> Given data
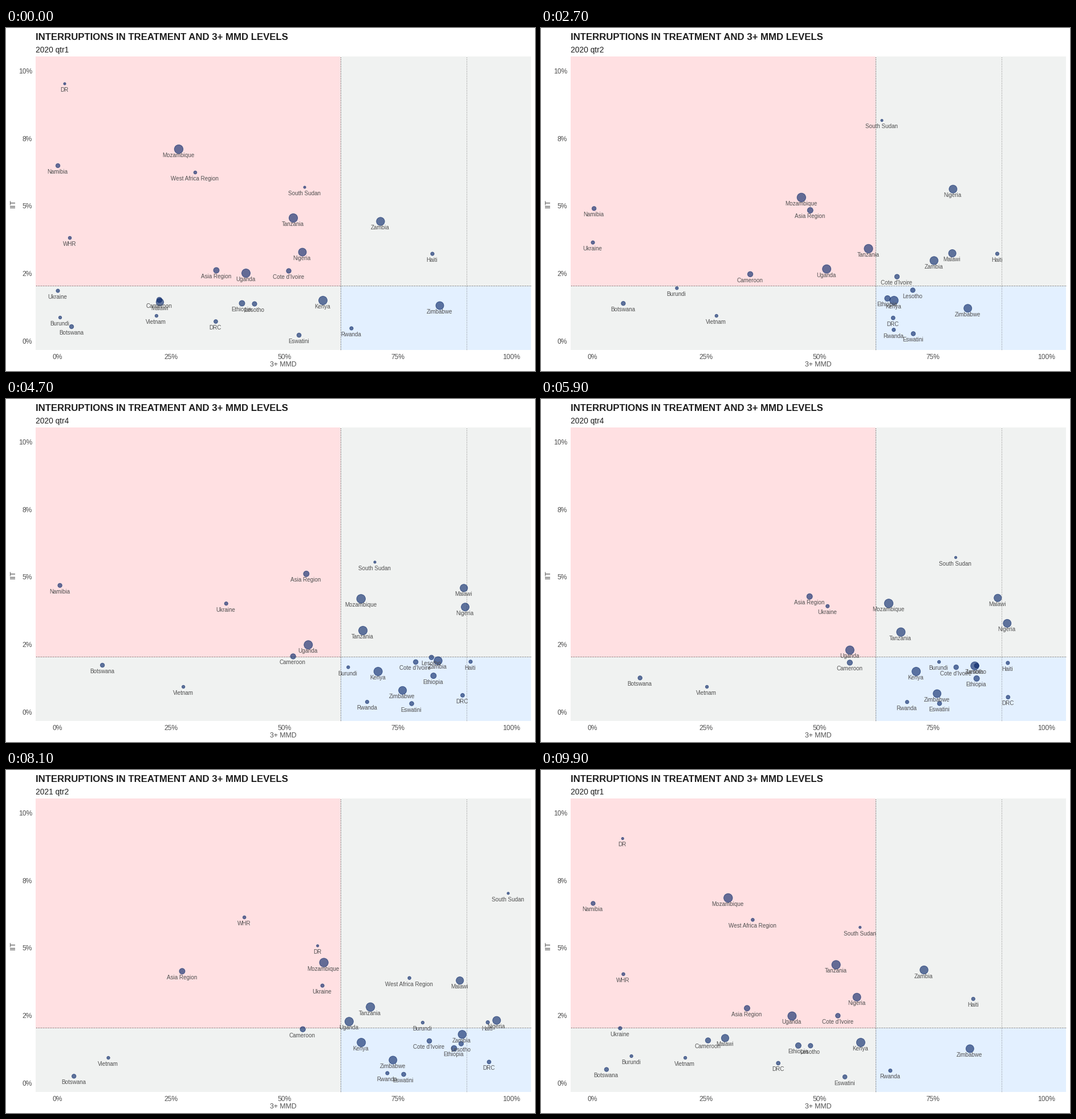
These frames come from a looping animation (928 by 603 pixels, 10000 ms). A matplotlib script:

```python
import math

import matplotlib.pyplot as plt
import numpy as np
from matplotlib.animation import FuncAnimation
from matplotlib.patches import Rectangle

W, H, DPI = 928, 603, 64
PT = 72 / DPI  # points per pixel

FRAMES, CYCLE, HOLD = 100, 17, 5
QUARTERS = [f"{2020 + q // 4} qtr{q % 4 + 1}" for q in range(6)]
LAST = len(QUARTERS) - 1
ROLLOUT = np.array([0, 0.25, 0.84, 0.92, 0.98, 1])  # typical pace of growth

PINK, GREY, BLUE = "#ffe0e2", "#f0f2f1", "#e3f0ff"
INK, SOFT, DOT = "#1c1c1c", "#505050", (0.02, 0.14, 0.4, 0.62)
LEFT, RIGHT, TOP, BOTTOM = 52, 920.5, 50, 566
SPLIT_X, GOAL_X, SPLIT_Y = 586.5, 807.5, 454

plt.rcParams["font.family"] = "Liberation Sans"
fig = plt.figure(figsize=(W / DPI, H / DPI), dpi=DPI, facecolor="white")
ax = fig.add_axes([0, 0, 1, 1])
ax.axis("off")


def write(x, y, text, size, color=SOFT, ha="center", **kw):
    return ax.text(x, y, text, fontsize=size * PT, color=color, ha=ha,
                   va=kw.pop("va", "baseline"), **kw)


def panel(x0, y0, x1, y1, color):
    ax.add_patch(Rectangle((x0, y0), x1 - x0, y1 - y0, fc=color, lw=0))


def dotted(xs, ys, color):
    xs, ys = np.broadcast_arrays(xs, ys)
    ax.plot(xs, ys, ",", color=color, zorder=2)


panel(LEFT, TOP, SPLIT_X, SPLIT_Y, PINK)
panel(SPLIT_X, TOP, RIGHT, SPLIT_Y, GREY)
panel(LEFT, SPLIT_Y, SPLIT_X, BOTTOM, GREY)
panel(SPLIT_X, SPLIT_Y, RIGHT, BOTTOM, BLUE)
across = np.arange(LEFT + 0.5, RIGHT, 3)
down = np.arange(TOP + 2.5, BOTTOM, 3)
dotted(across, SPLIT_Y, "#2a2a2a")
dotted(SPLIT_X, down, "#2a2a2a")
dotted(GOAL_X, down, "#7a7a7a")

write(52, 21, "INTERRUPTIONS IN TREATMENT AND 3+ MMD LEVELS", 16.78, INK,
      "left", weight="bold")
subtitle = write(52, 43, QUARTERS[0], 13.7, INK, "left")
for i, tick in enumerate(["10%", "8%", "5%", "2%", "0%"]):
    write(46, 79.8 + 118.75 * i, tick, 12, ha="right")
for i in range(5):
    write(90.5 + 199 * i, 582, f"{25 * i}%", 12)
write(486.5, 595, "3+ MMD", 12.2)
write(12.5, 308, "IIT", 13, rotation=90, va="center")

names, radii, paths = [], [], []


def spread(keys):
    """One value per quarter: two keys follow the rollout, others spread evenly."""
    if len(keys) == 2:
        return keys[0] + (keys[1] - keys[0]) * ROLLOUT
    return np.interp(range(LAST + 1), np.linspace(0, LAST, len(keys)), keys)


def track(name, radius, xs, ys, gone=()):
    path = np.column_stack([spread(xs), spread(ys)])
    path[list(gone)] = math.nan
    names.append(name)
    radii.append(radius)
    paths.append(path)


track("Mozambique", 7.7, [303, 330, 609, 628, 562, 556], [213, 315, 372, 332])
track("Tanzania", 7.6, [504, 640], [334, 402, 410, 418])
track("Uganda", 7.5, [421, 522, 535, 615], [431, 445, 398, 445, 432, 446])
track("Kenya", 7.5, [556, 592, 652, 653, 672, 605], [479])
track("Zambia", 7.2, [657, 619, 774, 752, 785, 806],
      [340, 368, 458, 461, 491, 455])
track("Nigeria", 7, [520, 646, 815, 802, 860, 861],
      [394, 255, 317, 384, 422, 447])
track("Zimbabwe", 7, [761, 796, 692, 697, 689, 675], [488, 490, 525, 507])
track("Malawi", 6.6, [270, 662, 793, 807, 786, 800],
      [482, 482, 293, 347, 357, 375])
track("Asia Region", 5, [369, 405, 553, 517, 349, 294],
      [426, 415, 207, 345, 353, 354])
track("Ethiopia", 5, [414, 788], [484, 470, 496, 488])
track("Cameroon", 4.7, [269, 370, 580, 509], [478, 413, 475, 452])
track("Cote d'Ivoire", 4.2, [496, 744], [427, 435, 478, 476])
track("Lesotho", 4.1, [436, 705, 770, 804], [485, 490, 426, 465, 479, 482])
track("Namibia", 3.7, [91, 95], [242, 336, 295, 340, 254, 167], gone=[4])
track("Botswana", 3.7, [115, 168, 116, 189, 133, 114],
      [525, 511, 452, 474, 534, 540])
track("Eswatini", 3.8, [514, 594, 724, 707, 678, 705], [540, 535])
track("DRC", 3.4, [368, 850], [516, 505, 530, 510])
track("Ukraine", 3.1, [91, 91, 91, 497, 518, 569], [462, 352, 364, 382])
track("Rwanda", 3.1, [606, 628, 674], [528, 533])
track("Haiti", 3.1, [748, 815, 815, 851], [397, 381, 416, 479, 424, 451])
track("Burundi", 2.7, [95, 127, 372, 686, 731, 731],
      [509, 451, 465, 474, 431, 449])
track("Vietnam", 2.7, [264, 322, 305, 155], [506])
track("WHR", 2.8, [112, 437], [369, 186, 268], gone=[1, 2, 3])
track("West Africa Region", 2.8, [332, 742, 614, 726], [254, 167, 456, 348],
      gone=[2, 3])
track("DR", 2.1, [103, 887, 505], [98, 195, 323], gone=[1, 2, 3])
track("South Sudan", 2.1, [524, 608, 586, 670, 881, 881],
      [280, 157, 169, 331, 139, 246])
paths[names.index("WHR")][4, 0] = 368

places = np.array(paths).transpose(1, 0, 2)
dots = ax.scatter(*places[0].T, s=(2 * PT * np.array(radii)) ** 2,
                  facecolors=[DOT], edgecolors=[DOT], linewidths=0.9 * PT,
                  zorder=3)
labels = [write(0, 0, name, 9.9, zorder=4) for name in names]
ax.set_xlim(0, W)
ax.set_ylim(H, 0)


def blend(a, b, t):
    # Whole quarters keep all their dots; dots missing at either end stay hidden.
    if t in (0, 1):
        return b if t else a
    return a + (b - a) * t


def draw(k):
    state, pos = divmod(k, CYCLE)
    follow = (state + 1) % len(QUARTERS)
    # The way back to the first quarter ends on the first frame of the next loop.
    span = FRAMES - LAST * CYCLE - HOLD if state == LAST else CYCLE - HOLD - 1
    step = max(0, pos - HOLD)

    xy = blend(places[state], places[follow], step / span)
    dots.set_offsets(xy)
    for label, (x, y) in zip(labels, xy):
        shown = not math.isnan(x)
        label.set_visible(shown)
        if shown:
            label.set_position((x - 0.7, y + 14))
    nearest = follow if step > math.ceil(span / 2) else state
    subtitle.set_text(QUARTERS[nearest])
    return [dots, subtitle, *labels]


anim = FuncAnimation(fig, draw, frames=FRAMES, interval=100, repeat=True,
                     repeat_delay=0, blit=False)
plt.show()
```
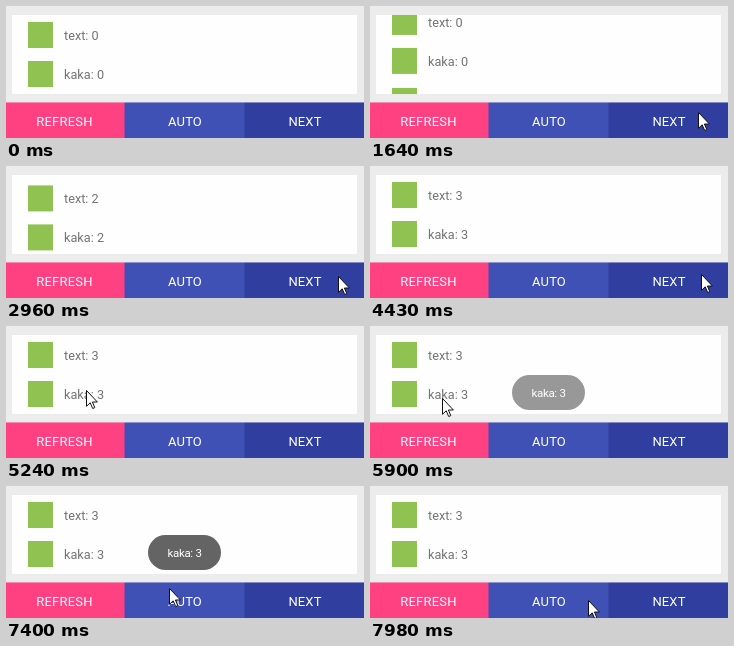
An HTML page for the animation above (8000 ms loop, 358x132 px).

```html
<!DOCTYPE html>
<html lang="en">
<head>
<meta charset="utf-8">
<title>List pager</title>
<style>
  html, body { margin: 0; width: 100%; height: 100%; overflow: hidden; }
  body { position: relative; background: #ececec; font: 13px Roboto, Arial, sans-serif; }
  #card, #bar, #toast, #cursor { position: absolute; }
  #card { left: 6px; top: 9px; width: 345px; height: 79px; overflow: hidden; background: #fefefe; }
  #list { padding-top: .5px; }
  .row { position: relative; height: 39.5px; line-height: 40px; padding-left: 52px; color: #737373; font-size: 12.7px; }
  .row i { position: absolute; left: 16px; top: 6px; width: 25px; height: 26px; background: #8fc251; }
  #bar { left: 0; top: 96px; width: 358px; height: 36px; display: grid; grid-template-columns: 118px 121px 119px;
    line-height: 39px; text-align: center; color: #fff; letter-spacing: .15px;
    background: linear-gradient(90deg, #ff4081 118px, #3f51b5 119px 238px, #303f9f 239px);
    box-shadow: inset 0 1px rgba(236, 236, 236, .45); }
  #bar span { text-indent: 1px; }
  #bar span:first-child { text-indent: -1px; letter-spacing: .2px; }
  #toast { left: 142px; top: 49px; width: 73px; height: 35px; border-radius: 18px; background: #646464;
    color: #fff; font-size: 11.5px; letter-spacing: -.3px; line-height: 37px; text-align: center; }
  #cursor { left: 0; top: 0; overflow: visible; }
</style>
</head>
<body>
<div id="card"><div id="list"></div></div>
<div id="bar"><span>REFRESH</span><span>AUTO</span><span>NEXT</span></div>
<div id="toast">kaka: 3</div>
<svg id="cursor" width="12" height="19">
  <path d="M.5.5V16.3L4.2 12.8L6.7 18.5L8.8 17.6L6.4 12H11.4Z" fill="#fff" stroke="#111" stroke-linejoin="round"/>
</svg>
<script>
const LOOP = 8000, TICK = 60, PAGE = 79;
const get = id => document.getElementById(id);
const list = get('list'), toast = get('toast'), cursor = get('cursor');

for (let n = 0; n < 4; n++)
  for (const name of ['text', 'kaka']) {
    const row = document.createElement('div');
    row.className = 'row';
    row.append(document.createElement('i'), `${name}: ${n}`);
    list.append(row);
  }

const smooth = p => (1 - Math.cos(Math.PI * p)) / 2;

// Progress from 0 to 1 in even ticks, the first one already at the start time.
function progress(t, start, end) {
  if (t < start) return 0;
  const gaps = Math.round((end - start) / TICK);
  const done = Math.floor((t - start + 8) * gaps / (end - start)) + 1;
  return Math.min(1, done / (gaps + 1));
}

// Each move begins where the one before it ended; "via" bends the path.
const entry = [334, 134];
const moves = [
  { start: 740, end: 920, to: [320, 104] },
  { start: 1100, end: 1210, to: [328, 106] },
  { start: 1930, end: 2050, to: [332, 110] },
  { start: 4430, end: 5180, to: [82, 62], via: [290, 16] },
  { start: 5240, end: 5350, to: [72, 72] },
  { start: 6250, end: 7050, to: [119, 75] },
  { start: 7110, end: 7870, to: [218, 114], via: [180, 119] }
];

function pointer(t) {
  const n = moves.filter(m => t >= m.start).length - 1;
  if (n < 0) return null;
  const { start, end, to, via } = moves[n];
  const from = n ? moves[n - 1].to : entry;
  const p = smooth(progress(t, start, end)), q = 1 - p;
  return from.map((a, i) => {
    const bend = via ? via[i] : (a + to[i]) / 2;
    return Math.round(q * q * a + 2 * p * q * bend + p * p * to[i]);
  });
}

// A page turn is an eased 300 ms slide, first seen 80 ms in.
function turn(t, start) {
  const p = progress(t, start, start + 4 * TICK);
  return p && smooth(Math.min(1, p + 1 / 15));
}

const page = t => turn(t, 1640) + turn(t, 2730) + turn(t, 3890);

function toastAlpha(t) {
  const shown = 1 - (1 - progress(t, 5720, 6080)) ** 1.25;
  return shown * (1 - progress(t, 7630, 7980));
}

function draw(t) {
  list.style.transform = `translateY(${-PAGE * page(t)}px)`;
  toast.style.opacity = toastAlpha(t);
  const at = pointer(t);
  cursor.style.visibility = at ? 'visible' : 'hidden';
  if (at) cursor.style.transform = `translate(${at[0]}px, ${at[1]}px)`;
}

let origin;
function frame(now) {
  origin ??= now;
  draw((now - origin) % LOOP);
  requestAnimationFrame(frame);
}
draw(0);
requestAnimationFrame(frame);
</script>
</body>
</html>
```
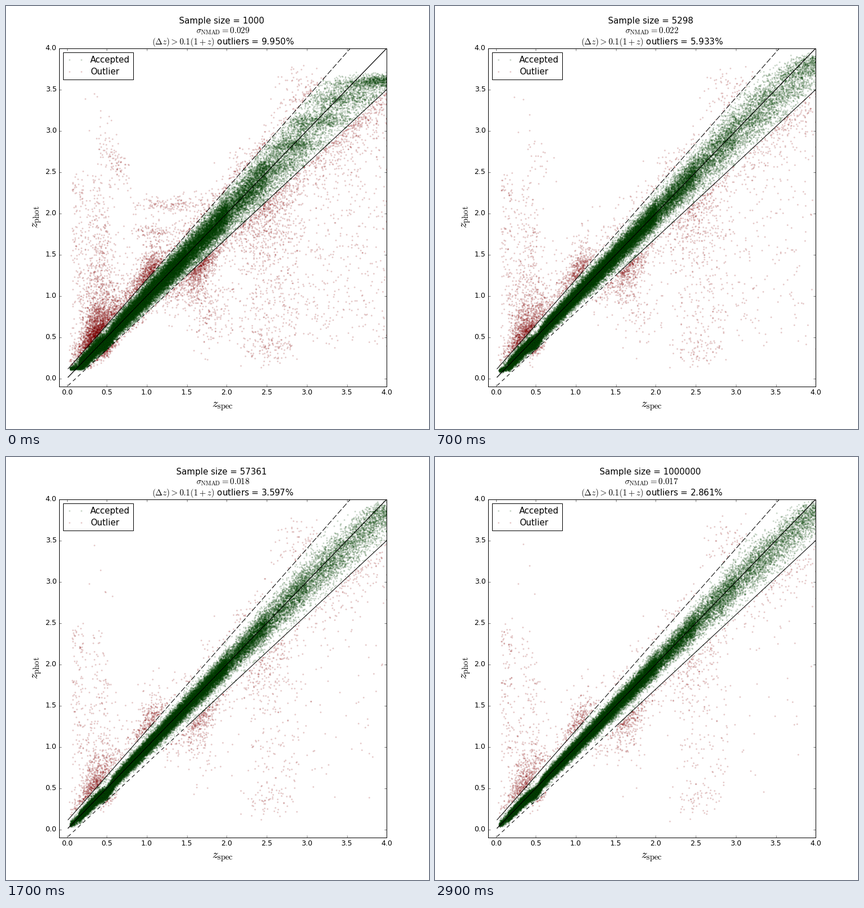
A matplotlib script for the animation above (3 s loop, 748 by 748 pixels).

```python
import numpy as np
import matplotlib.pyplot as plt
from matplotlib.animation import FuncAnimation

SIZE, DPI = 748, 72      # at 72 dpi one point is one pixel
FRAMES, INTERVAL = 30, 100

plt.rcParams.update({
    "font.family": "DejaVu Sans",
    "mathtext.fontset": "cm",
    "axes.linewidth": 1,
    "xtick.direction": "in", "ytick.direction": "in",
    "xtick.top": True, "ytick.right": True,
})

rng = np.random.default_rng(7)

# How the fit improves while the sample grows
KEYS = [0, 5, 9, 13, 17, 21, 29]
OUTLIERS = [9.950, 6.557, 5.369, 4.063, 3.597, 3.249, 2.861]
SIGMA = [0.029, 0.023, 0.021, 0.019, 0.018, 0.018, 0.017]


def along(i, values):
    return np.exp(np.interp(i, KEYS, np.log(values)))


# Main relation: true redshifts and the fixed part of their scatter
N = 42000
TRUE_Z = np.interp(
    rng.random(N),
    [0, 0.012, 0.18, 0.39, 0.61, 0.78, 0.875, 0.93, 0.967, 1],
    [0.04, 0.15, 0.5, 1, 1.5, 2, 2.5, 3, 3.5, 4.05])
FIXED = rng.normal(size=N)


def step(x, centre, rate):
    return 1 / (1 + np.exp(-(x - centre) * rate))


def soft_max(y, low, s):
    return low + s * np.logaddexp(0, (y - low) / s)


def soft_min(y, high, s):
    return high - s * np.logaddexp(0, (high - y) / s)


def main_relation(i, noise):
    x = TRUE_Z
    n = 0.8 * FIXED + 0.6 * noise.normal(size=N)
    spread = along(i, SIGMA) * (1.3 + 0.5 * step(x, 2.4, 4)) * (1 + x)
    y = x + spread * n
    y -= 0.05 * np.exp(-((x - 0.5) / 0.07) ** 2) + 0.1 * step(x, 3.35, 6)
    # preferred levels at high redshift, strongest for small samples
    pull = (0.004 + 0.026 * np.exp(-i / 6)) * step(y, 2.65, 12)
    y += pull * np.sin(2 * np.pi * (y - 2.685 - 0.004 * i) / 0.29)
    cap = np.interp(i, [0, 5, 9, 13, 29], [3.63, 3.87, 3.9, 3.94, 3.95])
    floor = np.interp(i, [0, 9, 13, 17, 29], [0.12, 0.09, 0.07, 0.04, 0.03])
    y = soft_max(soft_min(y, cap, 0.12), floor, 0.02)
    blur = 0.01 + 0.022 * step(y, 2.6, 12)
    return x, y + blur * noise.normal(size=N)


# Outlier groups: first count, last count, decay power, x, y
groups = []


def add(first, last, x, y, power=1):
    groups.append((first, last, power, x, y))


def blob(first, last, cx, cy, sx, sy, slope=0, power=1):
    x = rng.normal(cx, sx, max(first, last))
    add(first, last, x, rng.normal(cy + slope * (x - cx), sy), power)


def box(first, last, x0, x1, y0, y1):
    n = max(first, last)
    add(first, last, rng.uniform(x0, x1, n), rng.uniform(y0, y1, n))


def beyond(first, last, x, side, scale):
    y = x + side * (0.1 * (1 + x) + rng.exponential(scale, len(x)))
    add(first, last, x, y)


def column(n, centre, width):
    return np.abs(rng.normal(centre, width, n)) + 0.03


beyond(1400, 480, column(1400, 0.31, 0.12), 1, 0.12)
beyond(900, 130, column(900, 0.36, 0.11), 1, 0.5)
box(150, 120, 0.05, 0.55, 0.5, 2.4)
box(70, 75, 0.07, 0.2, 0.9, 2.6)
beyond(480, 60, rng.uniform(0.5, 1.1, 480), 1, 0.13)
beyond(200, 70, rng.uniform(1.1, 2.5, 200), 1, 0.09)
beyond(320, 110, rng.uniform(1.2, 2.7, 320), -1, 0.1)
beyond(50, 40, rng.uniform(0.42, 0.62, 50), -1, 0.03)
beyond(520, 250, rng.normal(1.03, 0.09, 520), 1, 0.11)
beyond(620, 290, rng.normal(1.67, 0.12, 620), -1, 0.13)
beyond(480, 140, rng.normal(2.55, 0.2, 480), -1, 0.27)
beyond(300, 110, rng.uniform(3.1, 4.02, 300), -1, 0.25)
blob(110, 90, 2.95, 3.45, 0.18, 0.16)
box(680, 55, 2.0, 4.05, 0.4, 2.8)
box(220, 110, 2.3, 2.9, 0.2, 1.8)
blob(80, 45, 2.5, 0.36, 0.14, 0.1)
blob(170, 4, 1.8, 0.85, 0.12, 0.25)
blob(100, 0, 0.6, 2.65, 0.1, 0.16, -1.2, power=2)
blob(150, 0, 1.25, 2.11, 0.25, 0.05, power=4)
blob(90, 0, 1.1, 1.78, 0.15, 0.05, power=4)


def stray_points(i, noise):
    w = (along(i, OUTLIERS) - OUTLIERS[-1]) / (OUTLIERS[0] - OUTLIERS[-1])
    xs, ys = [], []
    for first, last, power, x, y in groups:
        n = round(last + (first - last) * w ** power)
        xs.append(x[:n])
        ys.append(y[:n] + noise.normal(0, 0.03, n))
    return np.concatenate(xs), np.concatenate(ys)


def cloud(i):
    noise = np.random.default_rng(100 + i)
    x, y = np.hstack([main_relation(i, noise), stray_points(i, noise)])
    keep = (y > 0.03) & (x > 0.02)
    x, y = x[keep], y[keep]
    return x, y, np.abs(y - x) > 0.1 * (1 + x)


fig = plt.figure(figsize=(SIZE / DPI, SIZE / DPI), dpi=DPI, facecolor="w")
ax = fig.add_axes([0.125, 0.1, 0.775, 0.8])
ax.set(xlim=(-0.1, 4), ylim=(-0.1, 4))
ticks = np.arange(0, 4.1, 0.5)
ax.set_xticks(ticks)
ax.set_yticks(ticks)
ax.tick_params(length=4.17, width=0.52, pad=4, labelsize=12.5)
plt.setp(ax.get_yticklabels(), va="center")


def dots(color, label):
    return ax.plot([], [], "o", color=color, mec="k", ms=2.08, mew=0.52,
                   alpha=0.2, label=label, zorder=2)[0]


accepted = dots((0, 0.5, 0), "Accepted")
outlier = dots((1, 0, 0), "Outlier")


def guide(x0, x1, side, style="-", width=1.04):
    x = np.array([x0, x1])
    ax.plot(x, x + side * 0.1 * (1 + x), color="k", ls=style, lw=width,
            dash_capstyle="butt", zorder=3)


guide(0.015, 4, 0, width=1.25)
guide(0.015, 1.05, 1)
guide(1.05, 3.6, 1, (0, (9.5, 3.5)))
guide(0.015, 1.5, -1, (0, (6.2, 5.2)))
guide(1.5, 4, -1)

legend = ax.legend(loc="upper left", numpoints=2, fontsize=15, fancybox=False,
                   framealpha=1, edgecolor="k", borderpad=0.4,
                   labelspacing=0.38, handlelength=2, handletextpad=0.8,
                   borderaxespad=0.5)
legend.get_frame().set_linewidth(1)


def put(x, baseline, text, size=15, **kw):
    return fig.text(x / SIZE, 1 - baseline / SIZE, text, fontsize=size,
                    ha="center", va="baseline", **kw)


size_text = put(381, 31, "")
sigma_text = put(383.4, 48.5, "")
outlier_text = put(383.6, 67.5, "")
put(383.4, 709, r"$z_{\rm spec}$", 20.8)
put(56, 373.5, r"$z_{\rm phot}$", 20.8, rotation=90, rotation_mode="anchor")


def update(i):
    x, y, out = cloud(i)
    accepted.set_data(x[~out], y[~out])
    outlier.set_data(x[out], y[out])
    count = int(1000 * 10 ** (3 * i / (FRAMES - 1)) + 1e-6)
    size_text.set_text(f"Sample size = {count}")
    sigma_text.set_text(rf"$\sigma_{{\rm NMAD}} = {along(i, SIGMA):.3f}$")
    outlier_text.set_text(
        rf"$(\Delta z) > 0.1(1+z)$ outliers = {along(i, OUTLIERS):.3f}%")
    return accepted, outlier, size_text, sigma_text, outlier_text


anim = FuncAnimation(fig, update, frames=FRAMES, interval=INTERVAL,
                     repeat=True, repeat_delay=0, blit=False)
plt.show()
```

> Task statement
Go through the data above and return each line containing the string "scatter".

> Task result
dots = ax.scatter(*places[0].T, s=(2 * PT * np.array(radii)) ** 2,
# Main relation: true redshifts and the fixed part of their scatter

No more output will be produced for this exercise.